# [WHAT IS BEING ASKED]
Write out every entry in full. Leave nothing out.

::::

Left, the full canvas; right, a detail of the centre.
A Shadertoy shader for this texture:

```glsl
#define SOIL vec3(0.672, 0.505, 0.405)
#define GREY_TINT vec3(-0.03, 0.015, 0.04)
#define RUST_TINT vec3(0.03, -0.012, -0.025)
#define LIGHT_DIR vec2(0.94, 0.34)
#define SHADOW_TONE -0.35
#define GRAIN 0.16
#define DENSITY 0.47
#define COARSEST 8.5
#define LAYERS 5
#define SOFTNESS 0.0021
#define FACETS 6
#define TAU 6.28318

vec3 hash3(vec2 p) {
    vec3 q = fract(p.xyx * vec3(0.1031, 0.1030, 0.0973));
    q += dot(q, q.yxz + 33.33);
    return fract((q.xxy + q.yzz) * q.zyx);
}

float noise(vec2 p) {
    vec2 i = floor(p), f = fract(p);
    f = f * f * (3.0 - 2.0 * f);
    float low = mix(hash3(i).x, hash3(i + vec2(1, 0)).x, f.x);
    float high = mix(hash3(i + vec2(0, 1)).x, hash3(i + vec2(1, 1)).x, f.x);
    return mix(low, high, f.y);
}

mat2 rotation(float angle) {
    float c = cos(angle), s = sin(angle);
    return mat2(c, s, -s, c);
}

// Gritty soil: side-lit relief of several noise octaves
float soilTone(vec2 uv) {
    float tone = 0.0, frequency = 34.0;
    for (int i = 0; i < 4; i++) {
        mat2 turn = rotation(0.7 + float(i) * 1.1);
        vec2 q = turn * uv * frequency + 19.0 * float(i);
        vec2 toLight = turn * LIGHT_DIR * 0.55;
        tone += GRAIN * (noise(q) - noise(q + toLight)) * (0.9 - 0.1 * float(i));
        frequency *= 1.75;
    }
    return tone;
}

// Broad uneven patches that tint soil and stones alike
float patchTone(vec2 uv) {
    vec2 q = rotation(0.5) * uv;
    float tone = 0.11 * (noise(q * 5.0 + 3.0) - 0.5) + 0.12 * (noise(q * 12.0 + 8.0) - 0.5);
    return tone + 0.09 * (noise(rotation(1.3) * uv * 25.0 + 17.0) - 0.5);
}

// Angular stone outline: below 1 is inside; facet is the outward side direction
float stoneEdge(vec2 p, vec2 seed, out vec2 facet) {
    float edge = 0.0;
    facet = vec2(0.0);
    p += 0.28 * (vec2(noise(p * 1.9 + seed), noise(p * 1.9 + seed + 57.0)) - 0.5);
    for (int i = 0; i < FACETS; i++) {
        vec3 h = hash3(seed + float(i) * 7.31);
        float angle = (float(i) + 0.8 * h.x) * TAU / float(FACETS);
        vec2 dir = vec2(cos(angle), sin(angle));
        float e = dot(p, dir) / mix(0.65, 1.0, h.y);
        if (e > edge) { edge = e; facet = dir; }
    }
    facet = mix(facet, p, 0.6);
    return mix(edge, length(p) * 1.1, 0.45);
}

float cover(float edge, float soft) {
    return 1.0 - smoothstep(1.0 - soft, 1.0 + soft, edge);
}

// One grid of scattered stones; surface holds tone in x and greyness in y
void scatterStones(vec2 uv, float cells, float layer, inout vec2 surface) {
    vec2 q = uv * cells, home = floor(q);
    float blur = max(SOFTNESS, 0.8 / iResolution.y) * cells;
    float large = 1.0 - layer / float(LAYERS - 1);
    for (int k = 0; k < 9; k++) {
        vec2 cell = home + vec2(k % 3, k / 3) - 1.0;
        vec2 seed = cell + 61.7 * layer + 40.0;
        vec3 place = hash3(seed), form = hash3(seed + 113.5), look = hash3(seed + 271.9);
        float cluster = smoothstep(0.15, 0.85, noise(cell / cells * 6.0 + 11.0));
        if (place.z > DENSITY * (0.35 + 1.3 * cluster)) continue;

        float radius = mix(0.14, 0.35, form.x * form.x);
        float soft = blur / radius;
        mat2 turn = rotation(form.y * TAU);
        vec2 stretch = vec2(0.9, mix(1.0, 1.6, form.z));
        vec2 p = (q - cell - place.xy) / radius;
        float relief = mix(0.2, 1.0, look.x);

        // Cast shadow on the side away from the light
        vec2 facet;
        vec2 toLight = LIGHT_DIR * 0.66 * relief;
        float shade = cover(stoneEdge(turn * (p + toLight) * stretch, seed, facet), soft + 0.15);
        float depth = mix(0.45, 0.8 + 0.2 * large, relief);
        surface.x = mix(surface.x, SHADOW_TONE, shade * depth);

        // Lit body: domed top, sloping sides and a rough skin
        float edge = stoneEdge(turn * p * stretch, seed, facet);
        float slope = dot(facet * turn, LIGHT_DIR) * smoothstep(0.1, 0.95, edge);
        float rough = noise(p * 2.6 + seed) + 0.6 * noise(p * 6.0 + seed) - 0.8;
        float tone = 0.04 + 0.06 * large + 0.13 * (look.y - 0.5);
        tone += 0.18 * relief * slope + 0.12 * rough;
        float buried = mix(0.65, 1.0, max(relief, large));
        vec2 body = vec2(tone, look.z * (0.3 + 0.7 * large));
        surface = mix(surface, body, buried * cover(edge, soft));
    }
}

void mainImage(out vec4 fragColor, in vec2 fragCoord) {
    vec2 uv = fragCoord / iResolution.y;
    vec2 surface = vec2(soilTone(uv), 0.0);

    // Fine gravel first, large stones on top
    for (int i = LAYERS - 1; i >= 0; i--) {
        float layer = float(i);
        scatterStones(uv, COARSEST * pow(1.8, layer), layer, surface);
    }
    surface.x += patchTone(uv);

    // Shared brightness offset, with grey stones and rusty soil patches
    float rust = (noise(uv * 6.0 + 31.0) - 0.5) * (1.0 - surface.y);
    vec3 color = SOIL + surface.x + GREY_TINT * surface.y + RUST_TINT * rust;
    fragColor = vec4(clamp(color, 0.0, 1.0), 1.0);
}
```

::::

# [ANSWER SPACE]
Left, the full canvas; right, a detail of the centre.
A Shadertoy shader for this texture:

```glsl
#define SOIL vec3(0.672, 0.505, 0.405)
#define GREY_TINT vec3(-0.03, 0.015, 0.04)
#define RUST_TINT vec3(0.03, -0.012, -0.025)
#define LIGHT_DIR vec2(0.94, 0.34)
#define SHADOW_TONE -0.35
#define GRAIN 0.16
#define DENSITY 0.47
#define COARSEST 8.5
#define LAYERS 5
#define SOFTNESS 0.0021
#define FACETS 6
#define TAU 6.28318

vec3 hash3(vec2 p) {
    vec3 q = fract(p.xyx * vec3(0.1031, 0.1030, 0.0973));
    q += dot(q, q.yxz + 33.33);
    return fract((q.xxy + q.yzz) * q.zyx);
}

float noise(vec2 p) {
    vec2 i = floor(p), f = fract(p);
    f = f * f * (3.0 - 2.0 * f);
    float low = mix(hash3(i).x, hash3(i + vec2(1, 0)).x, f.x);
    float high = mix(hash3(i + vec2(0, 1)).x, hash3(i + vec2(1, 1)).x, f.x);
    return mix(low, high, f.y);
}

mat2 rotation(float angle) {
    float c = cos(angle), s = sin(angle);
    return mat2(c, s, -s, c);
}

// Gritty soil: side-lit relief of several noise octaves
float soilTone(vec2 uv) {
    float tone = 0.0, frequency = 34.0;
    for (int i = 0; i < 4; i++) {
        mat2 turn = rotation(0.7 + float(i) * 1.1);
        vec2 q = turn * uv * frequency + 19.0 * float(i);
        vec2 toLight = turn * LIGHT_DIR * 0.55;
        tone += GRAIN * (noise(q) - noise(q + toLight)) * (0.9 - 0.1 * float(i));
        frequency *= 1.75;
    }
    return tone;
}

// Broad uneven patches that tint soil and stones alike
float patchTone(vec2 uv) {
    vec2 q = rotation(0.5) * uv;
    float tone = 0.11 * (noise(q * 5.0 + 3.0) - 0.5) + 0.12 * (noise(q * 12.0 + 8.0) - 0.5);
    return tone + 0.09 * (noise(rotation(1.3) * uv * 25.0 + 17.0) - 0.5);
}

// Angular stone outline: below 1 is inside; facet is the outward side direction
float stoneEdge(vec2 p, vec2 seed, out vec2 facet) {
    float edge = 0.0;
    facet = vec2(0.0);
    p += 0.28 * (vec2(noise(p * 1.9 + seed), noise(p * 1.9 + seed + 57.0)) - 0.5);
    for (int i = 0; i < FACETS; i++) {
        vec3 h = hash3(seed + float(i) * 7.31);
        float angle = (float(i) + 0.8 * h.x) * TAU / float(FACETS);
        vec2 dir = vec2(cos(angle), sin(angle));
        float e = dot(p, dir) / mix(0.65, 1.0, h.y);
        if (e > edge) { edge = e; facet = dir; }
    }
    facet = mix(facet, p, 0.6);
    return mix(edge, length(p) * 1.1, 0.45);
}

float cover(float edge, float soft) {
    return 1.0 - smoothstep(1.0 - soft, 1.0 + soft, edge);
}

// One grid of scattered stones; surface holds tone in x and greyness in y
void scatterStones(vec2 uv, float cells, float layer, inout vec2 surface) {
    vec2 q = uv * cells, home = floor(q);
    float blur = max(SOFTNESS, 0.8 / iResolution.y) * cells;
    float large = 1.0 - layer / float(LAYERS - 1);
    for (int k = 0; k < 9; k++) {
        vec2 cell = home + vec2(k % 3, k / 3) - 1.0;
        vec2 seed = cell + 61.7 * layer + 40.0;
        vec3 place = hash3(seed), form = hash3(seed + 113.5), look = hash3(seed + 271.9);
        float cluster = smoothstep(0.15, 0.85, noise(cell / cells * 6.0 + 11.0));
        if (place.z > DENSITY * (0.35 + 1.3 * cluster)) continue;

        float radius = mix(0.14, 0.35, form.x * form.x);
        float soft = blur / radius;
        mat2 turn = rotation(form.y * TAU);
        vec2 stretch = vec2(0.9, mix(1.0, 1.6, form.z));
        vec2 p = (q - cell - place.xy) / radius;
        float relief = mix(0.2, 1.0, look.x);

        // Cast shadow on the side away from the light
        vec2 facet;
        vec2 toLight = LIGHT_DIR * 0.66 * relief;
        float shade = cover(stoneEdge(turn * (p + toLight) * stretch, seed, facet), soft + 0.15);
        float depth = mix(0.45, 0.8 + 0.2 * large, relief);
        surface.x = mix(surface.x, SHADOW_TONE, shade * depth);

        // Lit body: domed top, sloping sides and a rough skin
        float edge = stoneEdge(turn * p * stretch, seed, facet);
        float slope = dot(facet * turn, LIGHT_DIR) * smoothstep(0.1, 0.95, edge);
        float rough = noise(p * 2.6 + seed) + 0.6 * noise(p * 6.0 + seed) - 0.8;
        float tone = 0.04 + 0.06 * large + 0.13 * (look.y - 0.5);
        tone += 0.18 * relief * slope + 0.12 * rough;
        float buried = mix(0.65, 1.0, max(relief, large));
        vec2 body = vec2(tone, look.z * (0.3 + 0.7 * large));
        surface = mix(surface, body, buried * cover(edge, soft));
    }
}

void mainImage(out vec4 fragColor, in vec2 fragCoord) {
    vec2 uv = fragCoord / iResolution.y;
    vec2 surface = vec2(soilTone(uv), 0.0);

    // Fine gravel first, large stones on top
    for (int i = LAYERS - 1; i >= 0; i--) {
        float layer = float(i);
        scatterStones(uv, COARSEST * pow(1.8, layer), layer, surface);
    }
    surface.x += patchTone(uv);

    // Shared brightness offset, with grey stones and rusty soil patches
    float rust = (noise(uv * 6.0 + 31.0) - 0.5) * (1.0 - surface.y);
    vec3 color = SOIL + surface.x + GREY_TINT * surface.y + RUST_TINT * rust;
    fragColor = vec4(clamp(color, 0.0, 1.0), 1.0);
}
```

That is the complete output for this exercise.